A former pro-Brexit Cabinet minister has rubbished predictions of a quick trade deal with the United States to compensate for leaving the EU.
Theresa Villiers said both Hilary Clinton and Donald Trump were turning away from free trade, which meant an agreement with the UK would not be a “high priority”, whoever wins the race for the White House.
The prominent Leave campaigner, who was sacked by Theresa May, warned: “A radical reduction of tariff barriers between us and the US will, I think, take some time to achieve.”
The comments may embarrass Liam Fox, the International Trade Secretary, who has made wooing the United States a key part of his post-Brexit trading strategy.
In July, Dr Fox toured the country to drum up business as he pushed for a “hard Brexit” that would see Britain quit the EU’s single market.
He announced that his department would open offices in the cities of Minneapolis in Minnesota, Raleigh in North Carolina and San Diego in California. And he emphasised his determination to start to “scope out any possible deals that we might want to do” immediately after Brexit is completed in 2019, under the Government’s timetable.
Dr Fox told an audience in Chicago: “I want to reiterate that we have nothing to fear from forging our own free trade environment and breaking out on our own.
“We can start from a blank piece of paper, and use our unique attributes to create a prosperous and more open trading future.”
But Ms Villiers, the former Northern Ireland Secretary, gave a far gloomier prediction at a meeting of the Thatcherite Conservative Way Forward group, at the Birmingham conference.
Referring to the presidential contest, she said: “Unfortunately, neither of the candidates are singing the praises of free trade to say the least.
“It does make it more challenging for the UK and our efforts to get a trade deal. Sadly, I don’t think one with the United States is going be a high priority for them, so it may take some time.
“Of course that doesn’t mean we can’t continue to do business with the United States, but a radical reduction of tariff barriers between us and the US will, I think, take some time to achieve.”
Meanwhile, the group’s chairman, former minister Sir Gerald Howarth, made clear the delight of right-wing Conservatives at the direction taken by the Prime Minister.

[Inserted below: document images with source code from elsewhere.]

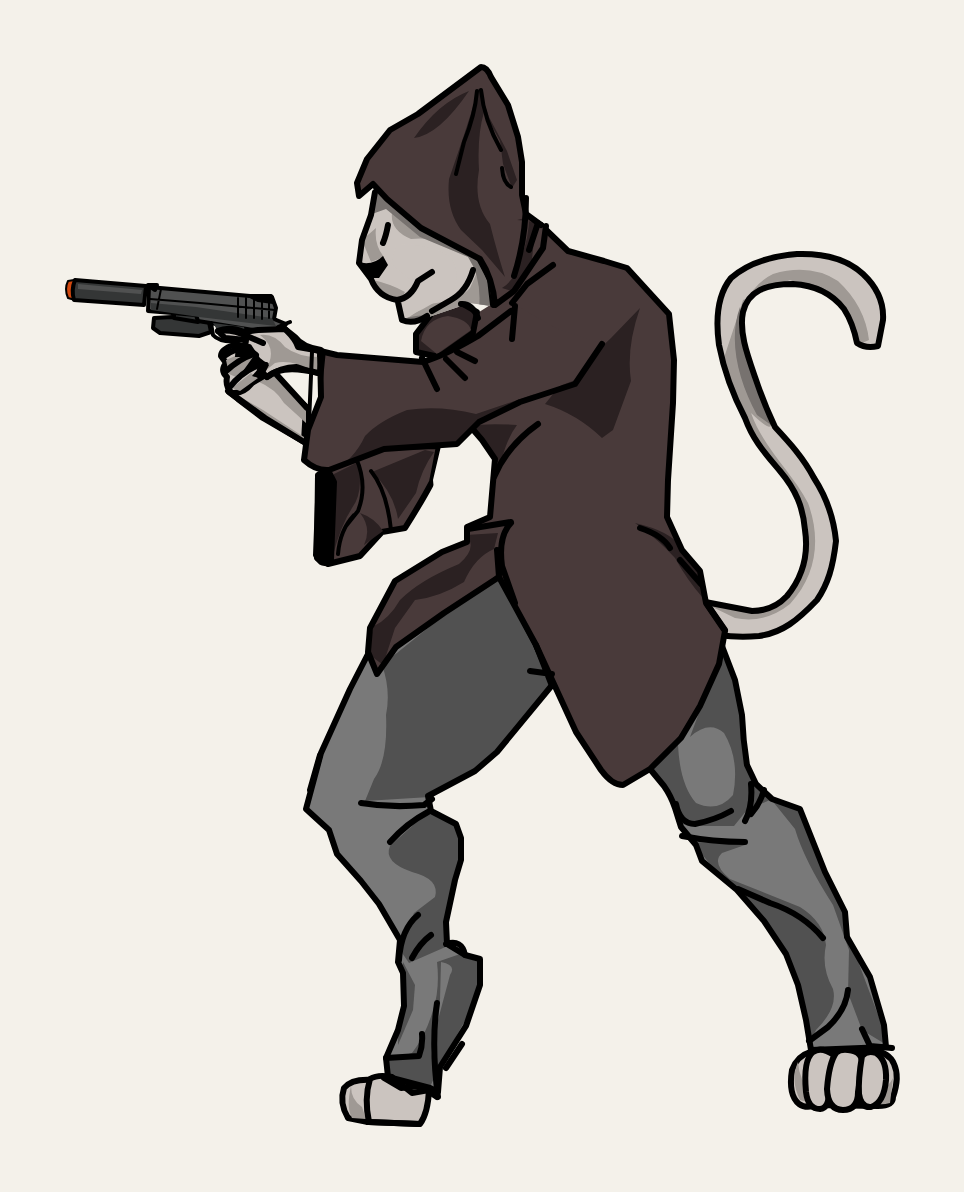
<!DOCTYPE html>
<html lang="en">
<head>
<meta charset="utf-8">
<title>Hooded feline marksman</title>
<style>
:root{--paper:#f4f1ea;--ink:#000;--coat:#493a3a;--coat-shade:#2b2122;--fur:#cbc4bf;--fur-shade:#9f9994;--fur-deep:#77726f;--cloth:#797979;--cloth-shade:#515151;--metal:#505151;--metal-dark:#343636;--tip:#d1480f}
html,body{margin:0;height:100%;overflow:hidden;background:var(--paper)}
svg{display:block;width:964px;height:1192px}
path,rect,ellipse,polygon{stroke-linejoin:round;stroke-linecap:round}
.coat{fill:var(--coat)}.coat-shade{fill:var(--coat-shade)}
.fur{fill:var(--fur)}.fur-shade{fill:var(--fur-shade)}.fur-deep{fill:var(--fur-deep)}
.cloth{fill:var(--cloth)}.cloth-shade{fill:var(--cloth-shade)}
.metal{fill:var(--metal)}.metal-dark{fill:var(--metal-dark)}.tip{fill:var(--tip)}
.solid{fill:var(--ink)}
.outline{stroke:var(--ink);stroke-width:6}
.line{fill:none;stroke:var(--ink);stroke-width:6}
.fine{stroke-width:4}.thin{stroke:var(--ink);stroke-width:2}
</style>
</head>
<body>
<svg viewBox="0 0 964 1192" role="img" aria-label="Hooded feline figure in a long coat aiming a silenced pistol">
<defs>
<clipPath id="tail-clip"><path id="tail-shape" d="M700 601L752 611Q773 611 787 596C805 574 808 550 805 530C803 507 796 490 780 471C764 452 753 440 745 418C734 397 724 371 719 345C715 316 718 294 731 278C748 263 772 256 797 254C828 253 848 260 863 274C879 289 884 304 883 320L878 346Q866 349 857 343Q853 323 844 309C830 291 811 285 793 284C766 284 748 291 743 312C739 332 747 354 755 377Q764 404 775 427C788 441 803 457 814 478C827 498 834 520 836 541C833 567 828 584 817 600C798 620 782 633 759 636Q739 638 718 635Z"/></clipPath>
<clipPath id="rear-leg-clip"><path id="rear-leg-shape" d="M650 769L664 786Q671 796 675 808L681 827L696 845L702 861L737 890L764 921L786 954L798 985L806 1020L811 1050L886 1047L884 1025L870 977L847 937L845 912L825 872L800 809L772 799L756 784L747 765Q743 740 742 715L735 680L722 646L690 690Z"/></clipPath>
<clipPath id="front-leg-clip"><path id="front-leg-shape" d="M368 654L350 689L321 753L306 809L329 830L337 854L361 881L379 904L400 940L398 962L403 973L404 1006L398 1030L386 1058L388 1077L430 1088L438 1092L440 1067L466 1026L480 985L480 959L465 955L447 944L446 922L455 880L461 860V838L456 824L431 811L428 796L475 771L497 752L553 684L536 645L500 575Z"/></clipPath>
<clipPath id="coat-clip"><path id="coat-shape" d="M525 212L541 225L568 251L604 261L627 268L669 314L674 360L673 403L668 480L667 517L682 550L700 571L706 603L725 631L719 664L700 706L681 737L650 769L623 785Q610 783 601 770L576 732L552 682L536 644L510 594L499 573L480 589L444 613L395 647L377 674L368 652L369 630L395 580L442 551L466 541V526L489 517L494 458L482 440L470 424L420 380L433 340L476 314L514 290Z"/></clipPath>
<clipPath id="sleeve-clip"><path id="sleeve-shape" d="M321 349L337 355L423 362L479 335L519 307L560 330L602 344L578 379L522 400L483 417L458 443L384 449L329 471Q315 471 304 460L309 428L320 400Z"/></clipPath>
<clipPath id="hood-clip"><path id="hood-shape" d="M481 67Q487 69 491 77L508 105L518 137L522 162V195L526 220L546 225L543 248L514 291L493 306L488 279L480 259L421 228L385 197L373 184L359 196L357 183L367 159L390 130L418 114Z"/></clipPath>
<clipPath id="face-clip"><path id="face-shape" d="M375 187L371 215L362 240L359 263L371 279Q378 296 398 301L402 320Q415 326 426 318L470 303L491 306L490 280L479 258L421 230Z"/></clipPath>
</defs>
<rect width="964" height="1192" fill="var(--paper)"/>

<g id="tail">
<use href="#tail-shape" class="fur"/>
<g clip-path="url(#tail-clip)">
<path class="fur-shade" d="M700 601L735 618Q765 624 790 604C817 575 821 538 808 503C792 472 764 449 751 413Q776 437 770 419L755 377L738 340Q740 290 773 274Q810 263 838 281Q865 306 869 340L853 347L840 300L790 280L743 300L720 370L750 440L795 500L800 560L775 604Z"/>
<path class="fur-deep" d="M740 307C728 340 738 380 757 415L775 428L755 373ZM780 286Q830 280 850 320L842 302Q823 282 793 282Z"/>
</g>
<use href="#tail-shape" class="line"/>
</g>

<g id="rear-leg">
<use href="#rear-leg-shape" class="cloth"/>
<g clip-path="url(#rear-leg-clip)">
<path class="cloth-shade" d="M640 760L678 745Q680 785 696 803Q718 813 733 795Q740 760 724 733Q709 720 690 737L726 640L750 765L770 800L747 810L734 826L690 826L676 808Z"/>
<path class="cloth-shade" d="M692 842L745 845L722 853Q711 863 730 879L800 907Q824 922 826 945Q821 967 833 989Q838 1008 816 1030L806 1050L780 950Z"/>
<path class="cloth-shade" d="M770 798L803 810L846 911L849 937L890 1047L862 1030L848 993L849 950L833 905Q804 860 795 829Z"/>
</g>
<use href="#rear-leg-shape" class="line"/>
<path class="line" d="M676 804Q680 824 695 824Q715 820 731 811M682 836Q713 842 745 842M751 784Q753 806 745 821M764 790Q760 804 751 814M738 889L770 903Q803 914 823 938M848 990Q846 1010 828 1027L809 1041M862 1029L870 1046L892 1048"/>
</g>
<g id="rear-paw">
<path class="fur outline" d="M810 1052Q797 1056 792 1070Q788 1095 799 1104Q806 1109 817 1105L878 1106Q893 1106 893 1097Q900 1077 894 1064Q889 1052 873 1051Z"/>
<path class="fur-shade" d="M798 1062Q790 1080 800 1100Q810 1104 812 1094Q799 1080 798 1062ZM865 1098Q885 1093 893 1078L890 1103Q875 1107 865 1098Z"/>
<path class="fur outline" d="M813 1052Q803 1060 806 1092Q808 1109 820 1109Q829 1108 829 1092L834 1055Q821 1046 813 1052Z"/>
<path class="fur outline" d="M836 1053Q829 1063 827 1089Q828 1110 843 1110Q858 1110 858 1092L862 1067Q864 1051 848 1050Q840 1049 836 1053Z"/>
<path class="fur outline" d="M862 1056Q858 1080 859 1094Q861 1108 871 1107Q884 1103 886 1080Q887 1060 876 1053Q867 1050 862 1056Z"/>
</g>

<g id="front-leg">
<use href="#front-leg-shape" class="cloth"/>
<g clip-path="url(#front-leg-clip)">
<path class="cloth-shade" d="M382 665Q391 690 386 715Q388 760 374 779L365 801L430 797L480 775L558 684L500 570Z"/>
<path class="cloth-shade" d="M430 810L390 846Q383 862 412 872Q440 879 435 897L414 913L398 947L409 963L450 945L465 850L455 823Z"/>
<path class="cloth-shade" d="M463 953L437 962Q440 989 433 1010Q426 1035 412 1053L386 1061L388 1078L430 1087L440 1065L485 985V955Z"/>
<path class="cloth-shade" d="M403 962L415 985L413 1010L398 1045L399 990Z"/>
<path class="cloth" d="M441 962Q457 965 450 975L438 1020L431 1058Q434 1020 440 1000Z"/>
</g>
<use href="#front-leg-shape" class="line"/>
<path class="line" d="M361 803Q391 808 424 805L432 799M428 812Q407 823 390 842M418 915Q401 929 399 960M431 935Q420 943 412 958M437 1003Q431 1045 438 1097M386 1058L419 1056Q423 1045 422 1034M462 1044L446 1068M320 755L310 790M446 944Q462 939 465 955"/>
</g>
<g id="front-paw">
<path class="fur outline" d="M374 1080Q352 1078 344 1088Q339 1103 348 1118L368 1122Z"/>
<path class="fur-shade" d="M351 1086Q346 1108 352 1118L366 1119L362 1107Q351 1100 351 1086Z"/>
<path class="fur outline" d="M370 1079Q364 1099 369 1122L420 1124Q428 1113 429 1090L412 1093L392 1077Q378 1074 370 1079Z"/>
<path class="line" stroke-width="9" d="M384 1078L401 1088L421 1086L437 1097M368 1122L419 1124"/>
</g>

<g id="far-sleeve">
<path class="coat outline" d="M318 475L337 464L385 447L439 446L432 482Q422 501 405 528L382 532L360 556L328 564L317 558Z"/>
<path class="coat-shade" d="M334 474L358 462Q364 492 352 508Q341 525 333 555ZM372 472L425 450L434 452Q421 470 416 493L398 519Q394 493 372 472ZM360 513Q375 518 383 531L364 545Q372 528 360 513Z"/>
<path class="solid outline" d="M319 476L330 474L334 482L331 560Q322 568 316 555Z"/>
<path class="line fine" d="M356 458Q368 485 358 511L346 526M371 471Q387 491 391 530M354 515Q340 530 338 554"/>
</g>

<g id="coat">
<use href="#coat-shape" class="coat"/>
<g clip-path="url(#coat-clip)">
<path class="coat-shade" d="M640 308L611 338L558 388L545 404Q577 414 602 438L613 430L631 381Q626 348 640 308ZM470 426Q486 423 517 425Q507 438 501 462L490 462ZM466 535L498 533L494 549Q475 557 464 582Q440 597 415 600L395 628L383 665L366 652L374 626Q389 619 400 600Q420 580 459 564Q478 548 466 535ZM635 523Q670 531 681 547L700 570L703 598Q687 580 675 558Q660 541 635 523ZM702 700L720 660L715 688L688 735L673 745Z"/>
</g>
<path fill="var(--paper)" d="M441 446L458 443L472 427L482 440L495 459L491 510L467 526V542L440 552L433 480Z"/>
<path class="line" d="M470 426L482 440L495 459L490 517L467 527V542L442 552L395 581L370 628L368 652L377 674L396 647L444 613L499 577L536 645L576 732L601 770Q612 785 623 785L650 769L681 738L700 706L719 664L725 631L706 603L700 571L682 550L667 517L668 480L673 403L674 360L669 314L627 268L604 261L568 251L541 225"/>
<path class="line" d="M538 424Q507 446 494 477M511 523Q498 536 502 566L515 603M468 529L511 522M499 577L497 550M640 528Q662 535 670 548M680 560L701 584M707 604L725 630M530 671L552 674M536 645L552 686"/>
</g>

<g id="chest">
<path class="coat-shade outline" d="M416 352V334L432 313L461 303L477 312L473 333L439 357Z"/>
<path class="coat" d="M421 341Q425 319 448 316Q468 319 471 330L437 354Z"/>
</g>

<g id="far-arm">
<path class="fur outline" d="M228 391L267 369L306 407L304 442L263 418L238 399Z"/>
<path class="fur-shade" d="M257 381Q276 389 284 403L306 423V406L272 372ZM239 396L263 410L304 437V443L264 420Z"/>
<path class="line" d="M276 374L307 408M229 392L265 418L304 442"/>
</g>

<g id="pistol">
<path class="tip thin" d="M74 280L68 281Q64 289 68 298L75 300Z"/>
<path class="metal-dark outline fine" d="M75 280L146 286L144 305L74 300Q71 290 75 280Z"/>
<path class="metal" d="M78 284L142 290L141 294L78 289Z"/>
<path class="metal-dark outline fine" d="M154 318L172 317L209 322L211 332L199 336L160 333L153 328Z"/>
<path class="metal-dark outline fine" d="M174 311L198 314V322L174 318Z"/>
<path class="metal outline fine" d="M149 287L250 296L272 297L276 308L274 319L286 324L279 334L247 329L198 321L196 315L148 311Z"/>
<path class="metal-dark" d="M151 303L196 307L272 318L276 326L199 317L151 310Z"/>
<path class="thin" fill="none" d="M150 299L200 303L275 310M161 289L157 309M238 298V317M246 298V318M254 299V318M262 300V319M269 301V318"/>
<path class="solid outline fine" d="M148 285H157L155 290ZM250 296H271L273 302L258 300Z"/>
<path class="line fine" d="M211 323L213 335Q220 343 239 341M278 327L290 322"/>
<path class="metal-dark" d="M213 323L244 327L246 337L222 338Z"/>
</g>

<g id="hands">
<path class="fur outline" d="M234 345Q221 349 221 356L226 363Q220 371 227 377Q225 387 232 393Q243 394 252 383L269 373L258 347Z"/>
<path class="fur outline" d="M218 331Q229 326 244 332L258 330L285 329L295 337Q302 347 321 350L318 373L299 367Q282 366 267 377L260 370L266 365L249 363L256 355L245 347L246 340L225 338Z"/>
<path class="fur-shade" d="M260 335Q274 333 285 347Q298 357 319 357L317 372Q291 359 275 363L265 371Q279 349 260 335ZM226 360L249 350L257 363L236 377L229 374ZM232 388L251 373L258 378L240 391Z"/>
<path class="line" d="M218 331Q232 329 247 336L263 343M224 356Q235 348 249 347M225 372Q239 359 254 354M229 388Q243 370 262 364M286 330Q296 340 298 347L321 351M267 377Q282 364 318 373"/>
<path class="solid" d="M236 342L252 346L260 358L269 365L262 379L252 376L263 363L243 371L253 357L235 357Z"/>
</g>

<g id="near-sleeve">
<use href="#sleeve-shape" class="coat"/>
<g clip-path="url(#sleeve-clip)">
<path class="coat-shade" d="M325 474Q352 464 365 436Q379 421 407 410Q440 405 476 414L535 394L480 425L457 448L384 452Z"/>
<path class="solid" d="M310 344L326 350L321 399L309 429L304 450Z"/>
</g>
<path class="line" d="M316 350L337 355L423 362Q446 355 478 336L511 311M320 351L321 397L308 430L304 460Q316 471 329 470L384 449L457 444L479 422L520 402L575 384L602 344M422 358L437 389M446 359L465 378M457 352L475 361M515 306L512 339"/>
<path class="line fine" d="M312 352L309 423"/>
</g>

<g id="face">
<use href="#face-shape" class="fur"/>
<g clip-path="url(#face-clip)">
<path class="fur-shade" d="M373 185L393 208Q387 229 411 239Q438 236 467 251L478 270L470 288Q459 301 429 304L403 321L426 329L496 311L492 266L421 225ZM362 240L376 228Q374 245 384 257L371 262ZM373 280Q391 284 405 292L399 302Q378 297 373 280Z"/>
<path class="fur-deep" d="M373 185L420 225L480 258L492 282L493 309H479Q482 278 468 257L420 237L386 209L372 214ZM403 319Q418 314 428 316L422 327Z"/>
<path class="fur" d="M396 245Q428 242 451 257Q463 276 451 293L423 309L404 318L400 301L418 285L434 270L409 279L391 264Z"/>
</g>
<path class="line" d="M375 192L371 215L362 240L359 263L371 279Q378 297 397 300Q411 298 418 281L432 272M398 302L402 320Q414 325 427 316M473 270Q467 291 451 300L432 311M388 225Q386 236 383 243M479 258L490 279L493 305M461 304Q472 303 478 318"/>
<path class="solid" d="M358 262Q373 266 383 256L388 265L379 278L371 278Z"/>
</g>

<g id="hood">
<use href="#hood-shape" class="coat"/>
<g clip-path="url(#hood-clip)">
<path class="coat-shade" d="M469 91Q438 103 414 138Q439 135 469 91ZM479 88L464 135L449 179Q446 210 461 230L482 250L505 277Q497 252 490 224Q473 204 479 170Q477 136 484 112L500 141L503 164L512 188L517 180L507 151L489 117ZM517 220L529 217Q529 242 518 263Q515 280 502 288L515 292L548 249L532 259L536 222Z"/>
</g>
<path class="line" d="M541 225L526 214L522 195V162L518 137L508 105L491 77Q487 67 481 67L418 114L390 130L367 159L357 183L359 196L373 184L387 199L421 228L480 259Q493 279 495 305L514 291L543 248L546 226"/>
<path class="line" d="M526 198Q526 239 514 276M538 223L529 250M553 265L527 284L512 303"/>
<path class="line fine" d="M477 91Q475 115 464 142L456 174M481 90Q484 120 501 150M502 168Q503 183 511 187"/>
</g>
</svg>
</body>
</html>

He described Ms May’s speech on Sunday – in which she set a course for Brexit by 2019, to make Britain an “independent sovereign nation” again – as “absolutely outstanding”, adding: “I couldn’t have written it better myself.”Reuse content